= Exercise =
Look through the material below and return every line that contains "button".

= Material for the task =

################

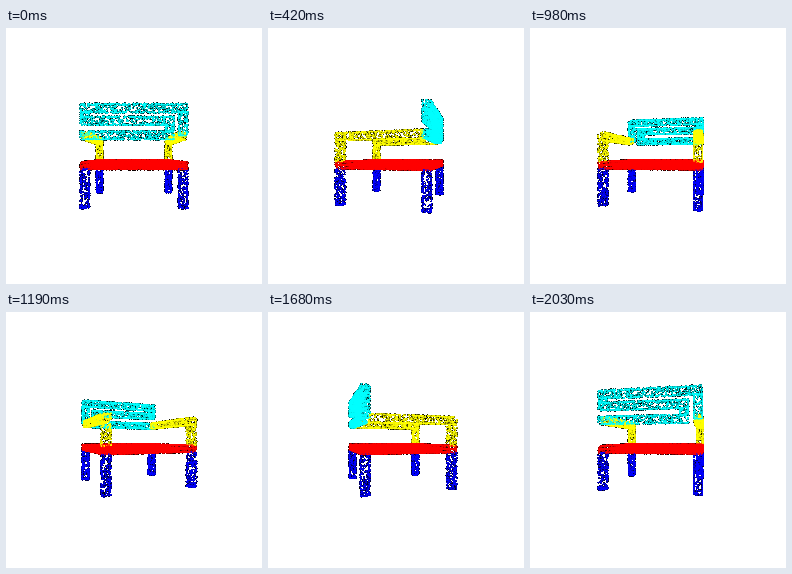
Write a matplotlib script that moves like this. It is 256x256 px and loops after 2100 ms.

```python
import numpy as np
import matplotlib.pyplot as plt
from matplotlib.animation import FuncAnimation

SIZE, FRAMES, INTERVAL = 256, 30, 70
CAMERA = 218.0      # distance to the axis of rotation, in pixels
RADIUS = 1.1        # splat radius
POINTS = 11500

BLUE, RED, YELLOW, CYAN = (0, 0, 1), (1, 0, 0), (1, 1, 0), (0, 1, 1)
HALF_W, HALF_D, HALF_H = 43.8, 41.5, 42.7
T = 3.3             # half thickness of the tube
LEG_X, LEG_Z = HALF_W - T, HALF_D - T
TOP, MID, LOW = -HALF_H + T, -29.0, -17.0
INNER = 29.5
SEAT_TOP, SEAT_MID, SEAT_LOW = 4.9, 7.9, 11.0

rng = np.random.default_rng(7)


def around(c):
    return c - T, c + T


def chair_boxes():
    """Yield (color, x range, y range, z range); y points down."""
    for y in ((SEAT_TOP, SEAT_MID), (SEAT_MID, SEAT_LOW)):
        yield RED, (-HALF_W, HALF_W), y, (-HALF_D, HALF_D)
    for side in (-1, 1):
        x = around(side * LEG_X)
        for z in (-LEG_Z, LEG_Z):
            yield BLUE, x, (SEAT_LOW, HALF_H), around(z)
        yield YELLOW, x, (LOW + T, SEAT_TOP), around(-LEG_Z)
        yield YELLOW, x, around(LOW), (-HALF_D, LEG_Z - T)
    # backrest: one tube folded into a spiral
    z = around(LEG_Z)
    yield CYAN, (-HALF_W, HALF_W), around(TOP), z
    yield CYAN, (-HALF_W, INNER + T), around(MID), z
    yield CYAN, (-HALF_W, INNER + T), around(LOW), z
    yield CYAN, around(LEG_X), (TOP + T, LOW), z
    yield CYAN, around(-LEG_X), (TOP + T, MID - T), z
    yield CYAN, around(INNER), (MID + T, LOW - T), z


def face_areas(lo, hi):
    a, b, c = hi - lo
    return np.array([b * c, a * c, a * b])


def sample_surface(lo, hi, n):
    areas = face_areas(lo, hi)
    pts = rng.uniform(lo, hi, (n, 3))
    axis = rng.choice(3, n, p=areas / areas.sum())
    end = rng.integers(0, 2, n)
    pts[np.arange(n), axis] = np.where(end, hi[axis], lo[axis])
    return pts


def build_cloud():
    boxes = [(color, *np.array(spans, float).T)
             for color, *spans in chair_boxes()]
    total = sum(face_areas(lo, hi).sum() for _, lo, hi in boxes)
    pts, colors = [], []
    for color, lo, hi in boxes:
        n = int(round(POINTS * face_areas(lo, hi).sum() / total))
        pts.append(sample_surface(lo, hi, n))
        colors.append(np.tile(np.array(color, float), (n, 1)))
    return np.vstack(pts), np.vstack(colors)


cloud, cloud_colors = build_cloud()
OFFSETS = [(dx, dy) for dy in (-1, 0, 1) for dx in (-1, 0, 1)]


def project(angle):
    x, y, z = cloud.T
    c, s = np.cos(angle), np.sin(angle)
    depth = z * c - x * s
    scale = 1 / (1 - depth / CAMERA)
    mid = (SIZE - 1) / 2
    return mid + (x * c + z * s) * scale, mid + y * scale, depth


def render(angle):
    """Composite soft discs front to back; uncovered pixels stay white."""
    u, v, depth = project(angle)
    order = np.argsort(-depth)
    u, v, colors = u[order], v[order], cloud_colors[order]
    cu, cv = np.rint(u).astype(int), np.rint(v).astype(int)

    pixel, weight, source = [], [], []
    for dx, dy in OFFSETS:
        px, py = cu + dx, cv + dy
        w = 1 - ((px - u) ** 2 + (py - v) ** 2) / RADIUS ** 2
        hit = np.flatnonzero(w > 0)
        pixel.append((py * SIZE + px)[hit])
        weight.append(w[hit])
        source.append(hit)
    pixel, weight, source = map(np.concatenate, (pixel, weight, source))

    order = np.lexsort((source, pixel))
    pixel, weight, source = pixel[order], weight[order], source[order]
    weight = np.minimum(weight, 0.9999)
    log_t = np.log1p(-weight)
    before = np.cumsum(log_t) - log_t
    _, first, inverse = np.unique(pixel, return_index=True,
                                  return_inverse=True)
    alpha = weight * np.exp(before - before[first][inverse])

    image = np.stack([np.bincount(pixel, alpha * colors[source, k], SIZE ** 2)
                      for k in range(3)], axis=1)
    image[np.bincount(pixel, minlength=SIZE ** 2) == 0] = 1
    return np.clip(image, 0, 1).reshape(SIZE, SIZE, 3)


fig = plt.figure(figsize=(2.56, 2.56), dpi=100, facecolor="white")
ax = fig.add_axes([0, 0, 1, 1])
ax.axis("off")
picture = ax.imshow(np.ones((SIZE, SIZE, 3)), interpolation="nearest",
                    aspect="auto")


def update(i):
    picture.set_data(render(2 * np.pi * i / FRAMES))
    return (picture,)


anim = FuncAnimation(fig, update, frames=FRAMES, interval=INTERVAL,
                     repeat=True, repeat_delay=0, blit=False)
plt.show()
```
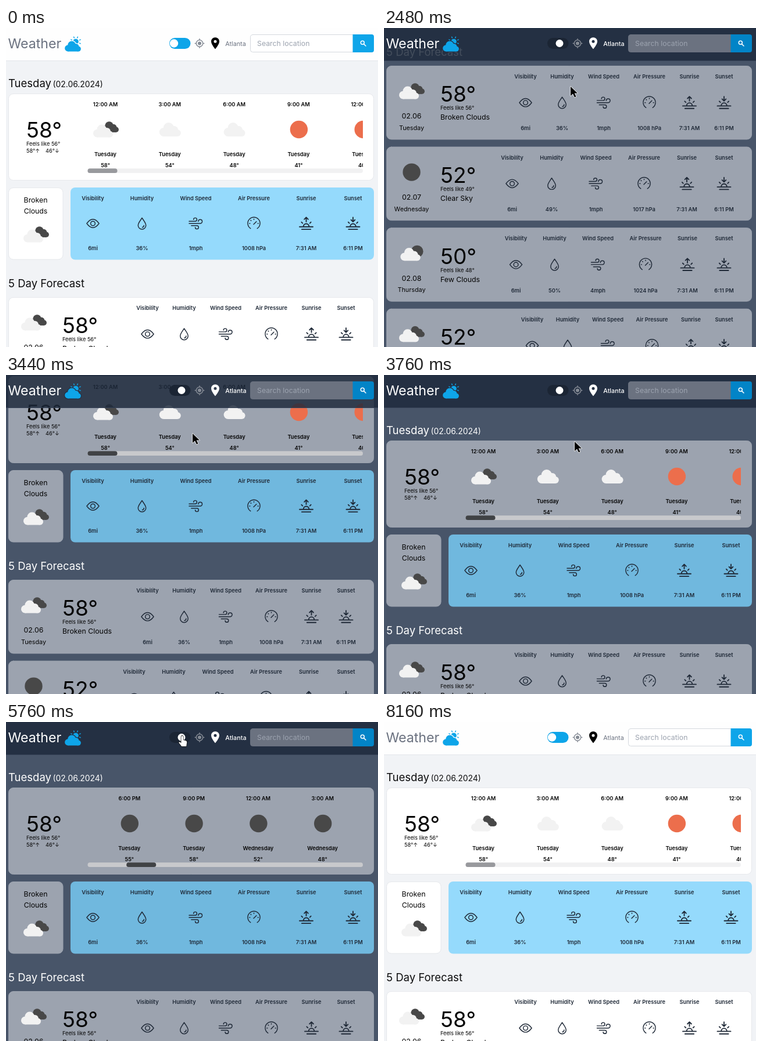
Animation of 640x550 px, one loop 8240 ms. Source, as an HTML page with a canvas:

```html
<!DOCTYPE html>
<html lang="en">
<head>
<meta charset="utf-8">
<title>Weather</title>
<style>
  html, body { margin: 0; width: 100%; height: 100%; overflow: hidden; background: #f1f3f6; }
  canvas { display: block; width: 640px; height: 550px; }
</style>
</head>
<body>
<canvas id="stage" width="640" height="550"></canvas>
<script>
const ctx = document.getElementById('stage').getContext('2d');
const LOOP = 8240, STEP = 80;
const DARK_AT = 1300, LIGHT_AT = 5860;
const INK = '#1f2937', BLACK = '#050505', BLUE = '#0ea5e9', SUN = '#ec6e4c', NIGHT = '#484848', CLOUD = '#f2f2f2';

const themes = {
  light: {
    page: '#f1f3f6', header: 'rgba(255,255,255,.9)', headerSolid: '#fefefe', edge: '#e2e5ea',
    title: '#6b7280', heading: '#0c0c0d', card: '#ffffff', border: '#e6e8ec', panel: '#95dafc',
    track: '#f1f1f2', thumb: '#98999d', pill: BLUE, pin: '#000000', place: '#6b7280', placeWeight: 400,
    input: '#ffffff', inputEdge: '#d4d8de', button: BLUE, hint: '#9ca3af'
  },
  dark: {
    page: '#485569', header: 'rgba(30,41,59,.83)', headerSolid: '#253044', edge: '#364257',
    title: '#ffffff', heading: '#ffffff', card: '#9ca3af', border: '#9ca3af', panel: '#70b8de',
    track: '#c8c9cc', thumb: '#404245', pill: '#1b2534', pin: '#ffffff', place: '#ffffff', placeWeight: 500,
    input: '#6b7280', inputEdge: '#6b7280', button: '#0284c7', hint: '#9ca3af'
  }
};
let theme = themes.light;

// Icons on a 24 unit grid
const icons = {
  eye: 'M1 12Q12-3 23 12Q12 27 1 12ZM16 12a4 4 0 1 1-8 0a4 4 0 1 1 8 0',
  drop: 'M12 2C9 7 5 11 5 15.5a7 7 0 0 0 14 0C19 11 15 7 12 2ZM15.5 15.5a3.5 3.5 0 0 1-3 3.5',
  wind: 'M0 8h11a3 3 0 1 0-3-3M0 12h20a3.5 3.5 0 1 0-3.5-3.5M4 16h10a3 3 0 1 1-3 3',
  gauge: 'M6 21A11 11 0 1 1 18 21M4 12h1M19 12h1M12 4v1M6.3 6.3l.7.7M11.5 13.5l5-5',
  sunrise: 'M0 18h24M4 22.5h16M7 17.5a5 5 0 0 1 10 0M12 9V1M8.5 4.5L12 1l3.5 3.5M3.5 9.5l2 2M20.5 9.5l-2 2',
  sunset: 'M0 18h24M4 22.5h16M7 17.5a5 5 0 0 1 10 0M12 1V9M8.5 5.5L12 9l3.5-3.5M3.5 9.5l2 2M20.5 9.5l-2 2'
};
for (const name in icons) icons[name] = new Path2D(icons[name]);
const pinShape = new Path2D('M12 2C8 2 5 5 5 9c0 5 7 13 7 13s7-8 7-13c0-4-3-7-7-7zm0 4.5a2.5 2.5 0 1 1 0 5a2.5 2.5 0 1 1 0-5z');
const arrowShape = new Path2D('M0 0V16L4 12.5L7 18.5L9.5 17.3L6.7 11.5H12Z');
const handShape = new Path2D('M-1.6 1.5a1.7 1.7 0 0 1 3.4 0V7l4.6 1.2q2 .5 1.8 2.8l-1 7h-8l-5-6.5q1-2 3.1-.3l1.1 1z');

const metrics = [['eye', 'Visibility'], ['drop', 'Humidity'], ['wind', 'Wind Speed'],
  ['gauge', 'Air Pressure'], ['sunrise', 'Sunrise'], ['sunset', 'Sunset']];

const hours = [
  ['12:00 AM', 'broken', 58], ['3:00 AM', 'cloud', 54], ['6:00 AM', 'cloud', 48], ['9:00 AM', 'sun', 41],
  ['12:00 PM', 'sun', 40], ['3:00 PM', 'sun', 47], ['6:00 PM', 'moon', 55], ['9:00 PM', 'moon', 58],
  ['12:00 AM', 'moon', 52], ['3:00 AM', 'moon', 48]
];

const days = [
  { date: '02.06', day: 'Tuesday', sky: 'broken', temp: 58, feels: 56, text: 'Broken Clouds',
    xs: [243.5, 306.5, 378, 456.5, 525.5, 585], vals: ['36%', '1mph', '1008 hPa'] },
  { date: '02.07', day: 'Wednesday', sky: 'moon', temp: 52, feels: 49, text: 'Clear Sky',
    xs: [220.5, 288.5, 364.5, 447.5, 521, 585], vals: ['49%', '1mph', '1017 hPa'] },
  { date: '02.08', day: 'Thursday', sky: 'few', temp: 50, feels: 48, text: 'Few Clouds',
    xs: [227, 293.5, 368, 450, 522, 585], vals: ['50%', '4mph', '1024 hPa'] },
  { date: '02.09', day: 'Friday', sky: 'broken', temp: 52, feels: 50, text: 'Overcast Clouds',
    xs: [255, 316, 385, 461, 528, 585], vals: ['55%', '5mph', '1022 hPa'] },
  { date: '02.10', day: 'Saturday', sky: 'broken', temp: 55, feels: 53, text: 'Overcast Clouds',
    xs: [255, 316, 385, 461, 528, 585], vals: ['60%', '4mph', '1019 hPa'] }
];

// Keyframes: time, then values
const pageScroll = [[1900, 0], [2862, 612], [2900, 612], [3642, 0]];
const hourScroll = [[3900, 0], [4330, 430], [4500, 430], [5000, 623.5], [6350, 623.5], [6850, 0]];
const pointer = [[640, 330, -24], [1120, 304, 29], [1440, 304, 29], [1840, 321, 101], [3440, 321, 101],
  [3760, 328, 115], [4000, 345, 170], [4950, 345, 170], [5520, 303, 24], [5960, 303, 24],
  [6320, 345, 170], [6750, 345, 170], [7050, -20, 160]];

const ease = p => p * p * (3 - 2 * p);

function sample(keys, t) {
  const next = keys.findIndex(k => k[0] > t);
  if (next === 0) return keys[0].slice(1);
  if (next < 0) return keys[keys.length - 1].slice(1);
  const a = keys[next - 1], b = keys[next];
  const p = ease((t - a[0]) / (b[0] - a[0]));
  return a.slice(1).map((v, i) => v + (b[i + 1] - v) * p);
}

// y is the middle of the capitals
function text(str, x, y, size, { color = BLACK, weight = 400, align = 'left' } = {}) {
  ctx.font = `${weight} ${size}px Inter, sans-serif`;
  ctx.textAlign = align;
  ctx.fillStyle = color;
  ctx.fillText(str, x, y + size * 0.364);
}

const label = (str, x, y, color = BLACK) => text(str, x, y, 9.24, { color, weight: 600, align: 'center' });

function box(x, y, w, h, radius, fill, stroke) {
  ctx.beginPath();
  ctx.roundRect(x, y, w, h, radius);
  ctx.fillStyle = fill;
  ctx.fill();
  if (stroke) {
    ctx.strokeStyle = stroke;
    ctx.lineWidth = 1;
    ctx.stroke();
  }
}

const card = (x, y, w, h) => box(x + 0.5, y + 0.5, w - 1, h - 1, 8, theme.card, theme.border);

function disc(x, y, r, color) {
  ctx.beginPath();
  ctx.arc(x, y, r, 0, Math.PI * 2);
  ctx.fillStyle = color;
  ctx.fill();
}

function cloud(x, y, s, color, grow = 0) {
  for (const [cx, cy, r] of [[-11, 4.5, 7.5], [-2.5, -3, 9], [7, 1, 7], [12.5, 6, 6]])
    disc(x + cx * s, y + cy * s, r * s + grow, color);
  ctx.fillRect(x - 11 * s, y, 23.5 * s, 12 * s + grow);
}

function sky(kind, x, y) {
  if (kind === 'sun') disc(x, y, 15.2, SUN);
  if (kind === 'moon') disc(x, y, 15.2, NIGHT);
  if (kind === 'cloud') cloud(x, y, 1, CLOUD);
  if (kind === 'few') {
    disc(x + 9.5, y - 3, 10.5, NIGHT);
    cloud(x - 2, y + 2, 0.93, CLOUD);
  }
  if (kind === 'broken') {
    cloud(x + 8, y - 4.5, 0.78, NIGHT);
    cloud(x - 4.5, y + 2.5, 0.92, CLOUD);
  }
}

function at(x, y, scale, draw) {
  ctx.save();
  ctx.translate(x, y);
  ctx.scale(scale, scale);
  draw();
  ctx.restore();
}

function lineIcon(name, x, y) {
  at(x, y, 0.96, () => {
    ctx.translate(-12, -12);
    ctx.strokeStyle = INK;
    ctx.lineWidth = name.startsWith('sun') ? 1.9 : 1.5;
    ctx.lineCap = ctx.lineJoin = 'round';
    ctx.stroke(icons[name]);
  });
}

function metricRow(xs, vals, rows) {
  const values = ['6mi', ...vals, '7:31 AM', '6:11 PM'];
  metrics.forEach(([icon, name], i) => {
    label(name, xs[i], rows[0], INK);
    lineIcon(icon, xs[i], rows[1]);
    label(values[i], xs[i], rows[2], INK);
  });
}

function today(scrolled) {
  text('Tuesday', 4, 95, 18.5, { color: theme.heading });
  text('(02.06.2024)', 80.5, 96.5, 13.86, { color: theme.heading });
  card(4, 113, 629, 150);
  text('58°', 35, 176, 37);
  text('Feels like 56°', 35, 200, 9.24);
  text('58°↑', 35, 212, 9.24);
  text('46°↓', 68, 212, 9.24);

  ctx.save();
  ctx.beginPath();
  ctx.rect(140, 114, 474, 148);
  ctx.clip();
  hours.forEach(([time, kind, temp], i) => {
    const x = 171 + i * 110.8 - scrolled;
    label(time, x, 131.5);
    sky(kind, x + 0.5, 175);
    label(i < 8 ? 'Tuesday' : 'Wednesday', x, 217.5);
    label(temp + '°', x, 236.5);
  });
  box(140.5, 242.3, 473.5, 7.7, 4, theme.track);
  box(140.5 + scrolled * 0.107, 242.3, 51, 7.7, 4, theme.thumb);
  ctx.restore();

  card(4, 275, 94.5, 124.5);
  text('Broken', 51, 297, 12.32, { align: 'center' });
  text('Clouds', 51, 315.5, 12.32, { align: 'center' });
  sky('broken', 51.5, 356);
  box(111, 275, 522, 124.5, 8, theme.panel);
  metricRow([149.5, 234, 326.5, 426.5, 516.5, 597], ['36%', '1mph', '1008 hPa'], [294, 337, 380]);
}

function forecast() {
  text('5 Day Forecast', 4, 440, 18.5, { color: theme.heading });
  days.forEach((d, i) => {
    const y = 464 + i * 139.6;
    card(4, y, 629, 127.5);
    sky(d.sky, 47.5, y + 44);
    text(d.date, 47.5, y + 87, 12.32, { align: 'center' });
    text(d.day, 47.5, y + 107, 10.78, { align: 'center' });
    text(d.temp + '°', 97, y + 49, 37);
    text(`Feels like ${d.feels}°`, 97, y + 73, 9.24);
    text(d.text, 97, y + 89, 12.32);
    metricRow(d.xs, d.vals, [y + 18.7, y + 63.7, y + 108]);
  });
}

function weatherMark() {
  ctx.strokeStyle = BLUE;
  ctx.lineWidth = 1.5;
  ctx.lineCap = 'round';
  for (let i = -3; i <= 2; i++) {
    const a = -Math.PI / 4 + (i + 0.5) * Math.PI / 4;
    ctx.beginPath();
    ctx.moveTo(120 + 7 * Math.cos(a), 23.5 + 7 * Math.sin(a));
    ctx.lineTo(120 + 8.8 * Math.cos(a), 23.5 + 8.8 * Math.sin(a));
    ctx.stroke();
  }
  disc(120, 23.5, 4.8, BLUE);
  cloud(115, 31.5, 0.75, theme.headerSolid, 1.3);
  cloud(115, 31.5, 0.75, BLUE);
}

function header(knob) {
  ctx.fillStyle = theme.header;
  ctx.fillRect(0, 0, 640, 56);
  ctx.fillStyle = theme.edge;
  ctx.fillRect(0, 56, 640, 1);
  text('Weather', 3.5, 27, 23.1, { color: theme.title });
  weatherMark();

  box(281, 17, 36.5, 19, 9.5, theme.pill);
  disc(289 + 13 * knob, 26.5, 7.2 - 0.7 * knob, '#ffffff');

  const gray = '#858b95';
  ctx.strokeStyle = gray;
  ctx.lineWidth = 1.5;
  ctx.beginPath();
  ctx.arc(333, 26.5, 5.7, 0, Math.PI * 2);
  for (const [dx, dy] of [[1, 0], [-1, 0], [0, 1], [0, -1]]) {
    ctx.moveTo(333 + dx * 6, 26.5 + dy * 6);
    ctx.lineTo(333 + dx * 7.8, 26.5 + dy * 7.8);
  }
  ctx.stroke();
  disc(333, 26.5, 3, gray);

  at(348, 14.2, 1, () => {
    ctx.fillStyle = theme.pin;
    ctx.fill(pinShape, 'evenodd');
  });
  text('Atlanta', 377.3, 27, 10.78, { color: theme.place, weight: theme.placeWeight });

  box(420.5, 11.5, 177, 30, [4, 0, 0, 4], theme.input, theme.inputEdge);
  text('Search location', 432, 27, 12.32, { color: theme.hint });
  box(596.5, 11, 36.5, 31, [0, 4, 4, 0], theme.button);
  ctx.strokeStyle = '#ffffff';
  ctx.lineWidth = 1.5;
  ctx.beginPath();
  ctx.arc(613.3, 25.3, 3, 0, Math.PI * 2);
  ctx.moveTo(615.6, 27.6);
  ctx.lineTo(619, 31);
  ctx.stroke();
}

function cursor(x, y) {
  const overToggle = Math.abs(x - 299) < 19 && Math.abs(y - 27) < 11;
  const shape = overToggle ? handShape : arrowShape;
  at(x, y, 1, () => {
    ctx.lineJoin = 'round';
    ctx.lineWidth = 1.4;
    ctx.strokeStyle = overToggle ? '#111111' : '#ffffff';
    ctx.fillStyle = overToggle ? '#ffffff' : '#000000';
    ctx.stroke(shape);
    ctx.fill(shape);
  });
}

function render(now) {
  const t = Math.floor((now % LOOP) / STEP) * STEP;
  theme = t >= DARK_AT && t < LIGHT_AT ? themes.dark : themes.light;
  const [knob] = sample([[DARK_AT, 0], [DARK_AT + 200, 1], [LIGHT_AT, 1], [LIGHT_AT + 200, 0]], t);

  ctx.fillStyle = theme.page;
  ctx.fillRect(0, 0, 640, 550);
  ctx.save();
  ctx.translate(0, -Math.round(sample(pageScroll, t)[0]));
  today(sample(hourScroll, t)[0]);
  forecast();
  ctx.restore();
  header(knob);
  cursor(...sample(pointer, t));
}

const start = performance.now();
function loop() {
  render(performance.now() - start);
  requestAnimationFrame(loop);
}
loop();
</script>
</body>
</html>
```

################

= Solved problem =
    input: '#ffffff', inputEdge: '#d4d8de', button: BLUE, hint: '#9ca3af'
    input: '#6b7280', inputEdge: '#6b7280', button: '#0284c7', hint: '#9ca3af'
  box(596.5, 11, 36.5, 31, [0, 4, 4, 0], theme.button);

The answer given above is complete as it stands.